When this book was written, it was the story of one death among many in the war in Eastern Ukraine. After February 24, 2022, it took on a new dimension - now it is not only a personal story, but the story of a country under severe attack.
The premonitions about Putin’s intentions that moved the author’s brother to join the Ukrainian armed forces and defend his country have now come to pass in the most horrific way.
Olesya Khromeychuk tells the story of her brother Volodymyr Pavliv, who was killed on the front line in 2017, taking the point of view of a civilian and a woman - perspectives that tend to be neglected in war accounts - and focusing on the stories that take place far away from the war zone. Through a combination of personal memoir and essay, Olesya Khromeychuk brings her readers closer to the events of this brutal war in the heart of Europe and to the private experience of war itself. This book speaks to anyone struggling with grief and the shock of the sudden loss of a loved one.

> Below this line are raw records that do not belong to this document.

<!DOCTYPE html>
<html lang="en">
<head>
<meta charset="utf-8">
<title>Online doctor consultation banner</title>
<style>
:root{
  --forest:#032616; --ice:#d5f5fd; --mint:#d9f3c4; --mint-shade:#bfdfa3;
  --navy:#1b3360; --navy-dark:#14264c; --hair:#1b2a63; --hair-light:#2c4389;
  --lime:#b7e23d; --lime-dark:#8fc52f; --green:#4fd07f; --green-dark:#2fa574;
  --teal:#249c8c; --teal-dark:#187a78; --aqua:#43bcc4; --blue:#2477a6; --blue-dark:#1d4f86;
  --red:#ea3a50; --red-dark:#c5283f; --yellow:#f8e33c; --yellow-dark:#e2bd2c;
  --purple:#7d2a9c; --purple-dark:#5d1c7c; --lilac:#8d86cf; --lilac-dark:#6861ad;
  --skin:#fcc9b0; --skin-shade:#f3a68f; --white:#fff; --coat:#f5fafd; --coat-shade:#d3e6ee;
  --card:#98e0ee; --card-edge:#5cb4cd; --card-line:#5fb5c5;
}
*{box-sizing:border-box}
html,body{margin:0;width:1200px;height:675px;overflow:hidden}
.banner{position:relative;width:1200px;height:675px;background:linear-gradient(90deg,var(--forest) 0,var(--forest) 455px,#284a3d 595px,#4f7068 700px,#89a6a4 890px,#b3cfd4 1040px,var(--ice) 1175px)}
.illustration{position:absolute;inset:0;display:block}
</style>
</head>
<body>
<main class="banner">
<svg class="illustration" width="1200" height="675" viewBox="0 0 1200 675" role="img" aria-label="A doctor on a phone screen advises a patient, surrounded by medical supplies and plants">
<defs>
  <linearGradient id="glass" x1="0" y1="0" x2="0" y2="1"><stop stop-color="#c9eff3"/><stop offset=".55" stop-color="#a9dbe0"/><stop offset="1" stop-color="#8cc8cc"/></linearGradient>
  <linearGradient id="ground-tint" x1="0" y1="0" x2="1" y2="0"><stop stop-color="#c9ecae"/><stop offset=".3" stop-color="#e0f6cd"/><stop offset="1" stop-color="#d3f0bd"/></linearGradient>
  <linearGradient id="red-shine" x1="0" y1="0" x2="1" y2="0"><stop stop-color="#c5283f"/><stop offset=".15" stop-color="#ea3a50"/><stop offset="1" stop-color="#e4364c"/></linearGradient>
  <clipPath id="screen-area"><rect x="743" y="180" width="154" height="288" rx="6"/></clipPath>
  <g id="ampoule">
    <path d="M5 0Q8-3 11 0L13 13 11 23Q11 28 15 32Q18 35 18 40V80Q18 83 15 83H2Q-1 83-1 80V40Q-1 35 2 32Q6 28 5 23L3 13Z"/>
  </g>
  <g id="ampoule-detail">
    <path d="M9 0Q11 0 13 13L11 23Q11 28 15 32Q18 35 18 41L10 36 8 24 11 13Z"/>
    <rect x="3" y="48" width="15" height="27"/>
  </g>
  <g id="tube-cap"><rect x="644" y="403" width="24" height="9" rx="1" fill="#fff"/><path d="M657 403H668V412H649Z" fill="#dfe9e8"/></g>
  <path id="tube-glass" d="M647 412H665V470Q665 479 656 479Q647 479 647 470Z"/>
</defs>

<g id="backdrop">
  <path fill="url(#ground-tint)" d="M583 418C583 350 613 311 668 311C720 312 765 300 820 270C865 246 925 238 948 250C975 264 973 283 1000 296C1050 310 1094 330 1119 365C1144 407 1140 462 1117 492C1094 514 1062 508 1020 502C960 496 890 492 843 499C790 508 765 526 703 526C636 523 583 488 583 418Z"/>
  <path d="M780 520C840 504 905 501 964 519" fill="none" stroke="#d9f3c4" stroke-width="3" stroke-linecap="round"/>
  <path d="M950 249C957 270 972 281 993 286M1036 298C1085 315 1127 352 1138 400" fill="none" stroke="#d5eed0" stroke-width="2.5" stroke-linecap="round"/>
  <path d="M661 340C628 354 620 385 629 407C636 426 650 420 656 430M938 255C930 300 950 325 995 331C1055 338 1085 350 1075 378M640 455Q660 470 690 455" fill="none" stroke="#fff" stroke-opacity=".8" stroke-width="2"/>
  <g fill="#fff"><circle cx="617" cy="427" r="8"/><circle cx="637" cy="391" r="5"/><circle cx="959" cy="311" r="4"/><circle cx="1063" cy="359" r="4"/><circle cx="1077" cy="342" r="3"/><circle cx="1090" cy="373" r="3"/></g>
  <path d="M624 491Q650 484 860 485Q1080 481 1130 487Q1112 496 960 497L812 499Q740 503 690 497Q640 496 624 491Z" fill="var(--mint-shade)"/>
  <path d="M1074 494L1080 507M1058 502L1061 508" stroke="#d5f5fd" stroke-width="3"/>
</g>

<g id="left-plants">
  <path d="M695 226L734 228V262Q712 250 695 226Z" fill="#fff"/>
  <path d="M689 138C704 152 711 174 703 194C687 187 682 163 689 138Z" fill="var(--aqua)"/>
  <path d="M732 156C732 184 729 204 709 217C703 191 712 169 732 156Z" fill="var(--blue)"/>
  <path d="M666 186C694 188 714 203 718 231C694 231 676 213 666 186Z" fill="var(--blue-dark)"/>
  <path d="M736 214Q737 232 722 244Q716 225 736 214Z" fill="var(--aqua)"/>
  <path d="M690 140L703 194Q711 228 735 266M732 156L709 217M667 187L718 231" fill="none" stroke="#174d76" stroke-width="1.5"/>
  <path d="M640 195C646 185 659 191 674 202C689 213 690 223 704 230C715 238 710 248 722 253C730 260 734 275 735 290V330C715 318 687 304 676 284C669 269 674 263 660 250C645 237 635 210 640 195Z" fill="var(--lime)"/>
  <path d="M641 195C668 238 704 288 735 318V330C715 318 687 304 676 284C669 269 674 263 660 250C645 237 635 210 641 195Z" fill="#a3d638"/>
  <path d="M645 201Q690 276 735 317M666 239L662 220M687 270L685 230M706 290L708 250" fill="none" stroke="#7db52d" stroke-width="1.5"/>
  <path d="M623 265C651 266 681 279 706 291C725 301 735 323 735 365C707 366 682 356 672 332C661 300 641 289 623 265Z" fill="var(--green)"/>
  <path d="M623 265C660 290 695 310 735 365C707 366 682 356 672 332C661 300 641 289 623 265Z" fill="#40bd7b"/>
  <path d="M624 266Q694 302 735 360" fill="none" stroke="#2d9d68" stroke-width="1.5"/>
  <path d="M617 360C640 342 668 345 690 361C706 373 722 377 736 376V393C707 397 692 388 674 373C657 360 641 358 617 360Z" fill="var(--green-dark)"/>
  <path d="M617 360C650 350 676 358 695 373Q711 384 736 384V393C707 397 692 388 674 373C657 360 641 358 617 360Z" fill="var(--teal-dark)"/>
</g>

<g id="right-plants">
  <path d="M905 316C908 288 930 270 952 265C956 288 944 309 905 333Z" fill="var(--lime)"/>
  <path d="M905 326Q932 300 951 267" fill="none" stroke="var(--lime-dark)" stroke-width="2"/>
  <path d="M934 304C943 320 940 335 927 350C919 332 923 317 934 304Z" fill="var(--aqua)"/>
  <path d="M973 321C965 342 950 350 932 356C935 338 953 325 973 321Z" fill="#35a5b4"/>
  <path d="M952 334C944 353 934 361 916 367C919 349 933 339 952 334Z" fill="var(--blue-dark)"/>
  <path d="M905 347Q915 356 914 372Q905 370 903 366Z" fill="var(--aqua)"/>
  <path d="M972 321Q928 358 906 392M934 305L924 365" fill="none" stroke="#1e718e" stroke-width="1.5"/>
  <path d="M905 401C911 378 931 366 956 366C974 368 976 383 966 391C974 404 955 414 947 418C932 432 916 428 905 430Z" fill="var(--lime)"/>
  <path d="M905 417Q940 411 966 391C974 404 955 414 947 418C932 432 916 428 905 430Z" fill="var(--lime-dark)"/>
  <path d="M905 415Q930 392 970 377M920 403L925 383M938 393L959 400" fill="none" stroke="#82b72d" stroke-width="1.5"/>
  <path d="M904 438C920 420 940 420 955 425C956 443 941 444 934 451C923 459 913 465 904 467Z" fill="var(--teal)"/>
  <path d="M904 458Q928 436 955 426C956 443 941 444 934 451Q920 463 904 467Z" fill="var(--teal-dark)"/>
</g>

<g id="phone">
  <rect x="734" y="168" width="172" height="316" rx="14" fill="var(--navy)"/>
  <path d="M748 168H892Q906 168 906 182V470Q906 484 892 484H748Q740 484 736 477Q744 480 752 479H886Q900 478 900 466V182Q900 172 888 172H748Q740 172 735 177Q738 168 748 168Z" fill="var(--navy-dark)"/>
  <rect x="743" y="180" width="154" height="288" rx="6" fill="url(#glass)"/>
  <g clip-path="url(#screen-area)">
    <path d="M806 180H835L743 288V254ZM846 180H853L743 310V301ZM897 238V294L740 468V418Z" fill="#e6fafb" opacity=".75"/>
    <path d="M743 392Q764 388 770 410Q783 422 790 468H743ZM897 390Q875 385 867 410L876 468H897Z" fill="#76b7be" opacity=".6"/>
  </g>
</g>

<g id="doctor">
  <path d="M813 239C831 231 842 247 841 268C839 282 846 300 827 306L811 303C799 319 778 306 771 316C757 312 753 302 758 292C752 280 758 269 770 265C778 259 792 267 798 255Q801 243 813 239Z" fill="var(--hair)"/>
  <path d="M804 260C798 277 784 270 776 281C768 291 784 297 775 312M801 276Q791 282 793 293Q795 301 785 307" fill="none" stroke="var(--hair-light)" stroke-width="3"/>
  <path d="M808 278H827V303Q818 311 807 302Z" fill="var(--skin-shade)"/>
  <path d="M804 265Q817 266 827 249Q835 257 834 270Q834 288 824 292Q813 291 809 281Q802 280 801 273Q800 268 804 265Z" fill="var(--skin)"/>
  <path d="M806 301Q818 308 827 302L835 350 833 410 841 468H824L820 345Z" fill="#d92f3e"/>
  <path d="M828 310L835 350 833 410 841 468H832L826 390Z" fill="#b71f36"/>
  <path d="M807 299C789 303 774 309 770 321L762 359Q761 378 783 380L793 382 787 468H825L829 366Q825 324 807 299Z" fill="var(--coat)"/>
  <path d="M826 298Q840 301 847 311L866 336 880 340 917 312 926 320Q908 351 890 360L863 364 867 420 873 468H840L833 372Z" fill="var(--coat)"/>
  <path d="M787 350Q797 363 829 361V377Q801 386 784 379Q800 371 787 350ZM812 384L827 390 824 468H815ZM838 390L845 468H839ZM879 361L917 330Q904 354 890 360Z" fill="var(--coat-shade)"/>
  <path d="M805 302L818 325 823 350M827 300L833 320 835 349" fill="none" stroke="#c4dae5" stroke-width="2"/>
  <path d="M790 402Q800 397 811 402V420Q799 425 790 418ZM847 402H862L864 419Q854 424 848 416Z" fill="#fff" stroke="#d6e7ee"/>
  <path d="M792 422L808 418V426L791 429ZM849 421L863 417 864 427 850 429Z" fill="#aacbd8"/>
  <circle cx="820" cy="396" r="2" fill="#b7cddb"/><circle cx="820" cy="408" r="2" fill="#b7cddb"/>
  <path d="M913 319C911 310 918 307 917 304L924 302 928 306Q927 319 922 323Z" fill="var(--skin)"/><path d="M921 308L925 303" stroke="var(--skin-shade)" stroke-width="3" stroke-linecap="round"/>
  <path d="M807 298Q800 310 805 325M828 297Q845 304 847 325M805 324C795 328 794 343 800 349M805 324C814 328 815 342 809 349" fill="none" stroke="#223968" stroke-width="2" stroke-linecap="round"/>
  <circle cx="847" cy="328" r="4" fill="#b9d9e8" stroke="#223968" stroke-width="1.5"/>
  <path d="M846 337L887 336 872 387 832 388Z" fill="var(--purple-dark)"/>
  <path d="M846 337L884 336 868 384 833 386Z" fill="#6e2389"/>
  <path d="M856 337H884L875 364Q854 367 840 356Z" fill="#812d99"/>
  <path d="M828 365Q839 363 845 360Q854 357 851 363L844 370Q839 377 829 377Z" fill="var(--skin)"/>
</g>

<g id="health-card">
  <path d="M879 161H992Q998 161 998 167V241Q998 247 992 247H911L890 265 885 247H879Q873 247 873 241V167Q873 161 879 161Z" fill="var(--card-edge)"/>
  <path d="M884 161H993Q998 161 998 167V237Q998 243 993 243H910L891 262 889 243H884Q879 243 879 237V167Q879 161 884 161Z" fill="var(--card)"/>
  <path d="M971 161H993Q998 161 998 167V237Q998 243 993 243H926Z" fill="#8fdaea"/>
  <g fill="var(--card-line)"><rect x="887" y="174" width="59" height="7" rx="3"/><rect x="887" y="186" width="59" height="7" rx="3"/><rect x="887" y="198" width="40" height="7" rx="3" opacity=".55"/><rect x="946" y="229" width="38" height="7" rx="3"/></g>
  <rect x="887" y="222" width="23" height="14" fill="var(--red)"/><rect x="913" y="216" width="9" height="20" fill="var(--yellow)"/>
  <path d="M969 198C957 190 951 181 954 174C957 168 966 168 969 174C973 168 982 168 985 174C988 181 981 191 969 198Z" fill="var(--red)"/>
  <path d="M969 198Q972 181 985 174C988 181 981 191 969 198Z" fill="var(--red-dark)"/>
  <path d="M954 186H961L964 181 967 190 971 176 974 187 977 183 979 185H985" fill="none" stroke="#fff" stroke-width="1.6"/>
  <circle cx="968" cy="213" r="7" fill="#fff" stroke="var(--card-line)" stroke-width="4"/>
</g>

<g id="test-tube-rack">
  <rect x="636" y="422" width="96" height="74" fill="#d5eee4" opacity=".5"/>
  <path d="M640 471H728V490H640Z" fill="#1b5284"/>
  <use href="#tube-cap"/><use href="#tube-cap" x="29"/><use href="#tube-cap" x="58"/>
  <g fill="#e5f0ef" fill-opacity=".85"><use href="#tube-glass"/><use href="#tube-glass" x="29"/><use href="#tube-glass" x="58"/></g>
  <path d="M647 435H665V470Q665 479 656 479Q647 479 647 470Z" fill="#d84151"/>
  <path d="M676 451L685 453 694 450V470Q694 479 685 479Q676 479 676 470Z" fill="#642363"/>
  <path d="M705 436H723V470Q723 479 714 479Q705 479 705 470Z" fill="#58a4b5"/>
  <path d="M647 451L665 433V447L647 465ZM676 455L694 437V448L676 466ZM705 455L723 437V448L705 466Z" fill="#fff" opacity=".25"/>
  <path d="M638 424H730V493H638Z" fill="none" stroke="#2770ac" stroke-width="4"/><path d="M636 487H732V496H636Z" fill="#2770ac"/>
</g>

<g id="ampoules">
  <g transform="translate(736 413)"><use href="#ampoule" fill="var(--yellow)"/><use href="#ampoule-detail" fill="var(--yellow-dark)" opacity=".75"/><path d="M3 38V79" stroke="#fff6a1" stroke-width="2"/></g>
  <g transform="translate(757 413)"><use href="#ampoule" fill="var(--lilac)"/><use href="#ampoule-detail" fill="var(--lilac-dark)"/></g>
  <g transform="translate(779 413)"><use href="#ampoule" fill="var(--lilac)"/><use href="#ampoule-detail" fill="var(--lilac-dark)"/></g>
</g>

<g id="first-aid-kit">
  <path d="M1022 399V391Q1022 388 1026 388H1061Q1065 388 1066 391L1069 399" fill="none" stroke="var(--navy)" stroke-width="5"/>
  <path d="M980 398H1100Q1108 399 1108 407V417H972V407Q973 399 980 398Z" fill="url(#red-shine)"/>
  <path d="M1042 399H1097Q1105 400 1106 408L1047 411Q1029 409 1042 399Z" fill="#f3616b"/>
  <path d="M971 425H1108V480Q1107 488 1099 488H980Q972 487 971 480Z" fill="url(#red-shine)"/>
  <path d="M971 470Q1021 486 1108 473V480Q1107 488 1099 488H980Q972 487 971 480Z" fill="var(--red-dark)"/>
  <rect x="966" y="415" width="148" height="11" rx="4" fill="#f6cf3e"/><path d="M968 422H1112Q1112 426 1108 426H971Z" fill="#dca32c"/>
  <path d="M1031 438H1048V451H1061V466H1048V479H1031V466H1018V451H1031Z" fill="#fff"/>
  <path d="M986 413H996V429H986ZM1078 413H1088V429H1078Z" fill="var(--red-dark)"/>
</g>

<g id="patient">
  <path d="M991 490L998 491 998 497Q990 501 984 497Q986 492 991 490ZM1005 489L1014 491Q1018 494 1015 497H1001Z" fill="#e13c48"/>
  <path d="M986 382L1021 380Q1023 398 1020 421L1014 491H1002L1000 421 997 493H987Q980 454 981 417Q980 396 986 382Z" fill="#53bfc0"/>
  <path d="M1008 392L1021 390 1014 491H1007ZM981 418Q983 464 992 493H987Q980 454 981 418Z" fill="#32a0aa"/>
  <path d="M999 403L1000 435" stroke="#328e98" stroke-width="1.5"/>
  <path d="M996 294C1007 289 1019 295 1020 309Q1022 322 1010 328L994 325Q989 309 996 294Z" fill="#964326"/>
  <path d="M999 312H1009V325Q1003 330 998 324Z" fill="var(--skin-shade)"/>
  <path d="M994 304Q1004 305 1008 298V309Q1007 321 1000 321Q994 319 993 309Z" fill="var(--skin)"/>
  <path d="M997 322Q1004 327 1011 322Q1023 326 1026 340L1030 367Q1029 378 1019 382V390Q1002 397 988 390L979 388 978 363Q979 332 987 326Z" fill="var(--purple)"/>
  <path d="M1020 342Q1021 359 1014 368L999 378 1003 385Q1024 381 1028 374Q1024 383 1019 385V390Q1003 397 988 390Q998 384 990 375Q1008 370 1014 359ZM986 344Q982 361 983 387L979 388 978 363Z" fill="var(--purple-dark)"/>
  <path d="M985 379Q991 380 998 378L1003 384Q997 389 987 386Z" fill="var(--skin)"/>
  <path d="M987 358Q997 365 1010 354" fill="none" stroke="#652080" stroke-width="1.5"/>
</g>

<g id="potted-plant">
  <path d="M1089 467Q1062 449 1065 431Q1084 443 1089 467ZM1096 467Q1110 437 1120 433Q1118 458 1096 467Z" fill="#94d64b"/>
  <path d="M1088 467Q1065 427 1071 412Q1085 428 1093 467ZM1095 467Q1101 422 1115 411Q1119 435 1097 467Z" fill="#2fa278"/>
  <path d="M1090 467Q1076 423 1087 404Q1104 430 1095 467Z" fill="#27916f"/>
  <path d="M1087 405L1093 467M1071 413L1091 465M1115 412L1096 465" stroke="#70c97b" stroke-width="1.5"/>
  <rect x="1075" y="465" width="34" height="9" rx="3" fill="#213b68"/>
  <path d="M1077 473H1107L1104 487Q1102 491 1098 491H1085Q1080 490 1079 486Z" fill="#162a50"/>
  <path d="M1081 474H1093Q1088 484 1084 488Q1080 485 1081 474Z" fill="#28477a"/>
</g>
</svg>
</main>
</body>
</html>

This new edition was updated after Russia started the full-scale invasion of Ukraine in February 2022 by Monoray with new chapters and a new Foreword by Philippe Sands.
Praise for the first edition:
[A] moving and elegantly written account, A Loss, reflects on an older brother whom she got to know better after he died than before.
Julian Evans, TLS
In A Loss, Khromeychuk shows that the experience of grief transcends individual circumstance and in fact, unites us. In doing so, she connects readers to the collective grief that most Ukrainians are unconsciously carrying. I hope that, when the book is published in Ukraine, it will help people there to work through the pain and trauma of the last seven years.
Isobel Koshiw, Los Angeles Review of Books
Grappling. I admire a book that invites me to grapple with knotty questions. Olesya Khromeychuk has written such a book–beautifully. Feminism and drones. Funerals and theater. Shrapnel and combat boots–size 8. ‘A Loss’ explores the lures of militarism at a granular level.
Professor Cynthia Enloe, author of Nimo's War, Emma's War: Making Feminist Sense of the Iraq War
Moving, intelligent, and brilliantly written, this is a sister’s reckoning with a lost brother, an émigré’s with the country of her childhood, and a scholar’s with her own suddenly acutely personal subject matter. A wonderful combination of emotional and intellectual honesty; very sad and direct but also rigorous and nuanced. It even manages to be funny.
Anna Reid, author of Borderland: A Journey Through the History of Ukraine
There has always been too much silence around the armed conflict in eastern Ukraine—Europe's forgotten war. Olesya Khromeychuk refuses to bend to this silence. In vivid, intimate prose and with unflinching honesty, she introduces us to the brother she lost in the war and found in her grief. Poignant, wise, and unforgettable.
Dr Rory Finnin, Associate Professor in Ukrainian Studies at the University of Cambridge